_Assignment_:
What lines of the data hold the string "span"? Pull each one out.

======== Records for processing ========

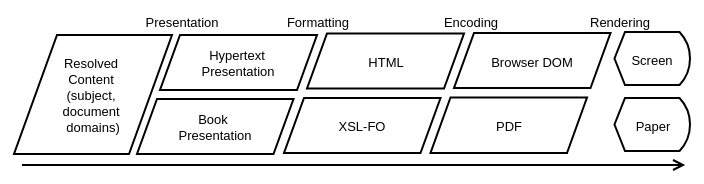
<!DOCTYPE html>
<html lang="en">
<head>
<meta charset="utf-8">
<title>Publishing pipeline</title>
<style>
:root { --ink: #000; --paper: #fff; }
* { box-sizing: border-box; margin: 0; }
html, body { width: 704px; height: 184px; overflow: hidden; background: var(--paper); }
.pipeline {
  position: relative; width: 704px; height: 184px;
  color: var(--ink); font: 13px/16px "Liberation Sans", Arial, sans-serif;
}
.shapes { position: absolute; inset: 0; fill: var(--paper); stroke: var(--ink); stroke-width: 2; }
.shapes .arrow { fill: none; }
.stage, .node { position: absolute; transform: translate(-50%, -50%); white-space: nowrap; text-align: center; font-size: 13px; font-weight: 400; }
.node span { display: block; position: relative; }
</style>
</head>
<body>
<main class="pipeline">
  <svg class="shapes" width="704" height="184" viewBox="0 0 704 184" aria-hidden="true">
    <polygon points="57,35 172,35 129,154 14,154"/>
    <polygon points="180,35 317,35 297,90 160,90"/>
    <polygon points="157,99 293.5,99 273.5,154 137,154"/>
    <polygon points="327,33.5 464,33.5 444,88.5 307,88.5"/>
    <polygon points="304,98 440.5,98 420.5,153 284,153"/>
    <polygon points="474,33 610.5,33 590.5,88 454,88"/>
    <polygon points="450.5,97.5 587,97.5 567,153 430.5,153"/>
    <defs>
      <path id="display" d="M625 32H679.5Q690 43 690 58.500T679.5 85H625L614.500 58.500Z"/>
    </defs>
    <use href="#display"/>
    <use href="#display" y="66"/>
    <path class="arrow" d="M22 165H683M673 160L683 165L673 170"/>
  </svg>

  <h2 class="stage" style="left:182px;top:23px">Presentation</h2>
  <h2 class="stage" style="left:318px;top:23px">Formatting</h2>
  <h2 class="stage" style="left:471px;top:23px">Encoding</h2>
  <h2 class="stage" style="left:620px;top:23px">Rendering</h2>

  <p class="node" style="left:91px;top:96px">
    <span>Resolved</span><span>Content</span><span>(subject,</span><span>document</span><span style="left:2px">domains)</span>
  </p>
  <p class="node" style="left:238px;top:64px">
    <span style="left:-1px">Hypertext</span><span>Presentation</span>
  </p>
  <p class="node" style="left:215px;top:128px">
    <span style="left:-2px">Book</span><span>Presentation</span>
  </p>
  <p class="node" style="left:386px;top:63px">HTML</p>
  <p class="node" style="left:362px;top:127px">XSL-FO</p>
  <p class="node" style="left:532px;top:63px">Browser DOM</p>
  <p class="node" style="left:509px;top:127px">PDF</p>
  <p class="node" style="left:652px;top:61px">Screen</p>
  <p class="node" style="left:653px;top:127px">Paper</p>
</main>
</body>
</html>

========

_Exercise response_:
.node span { display: block; position: relative; }
    <span>Resolved</span><span>Content</span><span>(subject,</span><span>document</span><span style="left:2px">domains)</span>
    <span style="left:-1px">Hypertext</span><span>Presentation</span>
    <span style="left:-2px">Book</span><span>Presentation</span>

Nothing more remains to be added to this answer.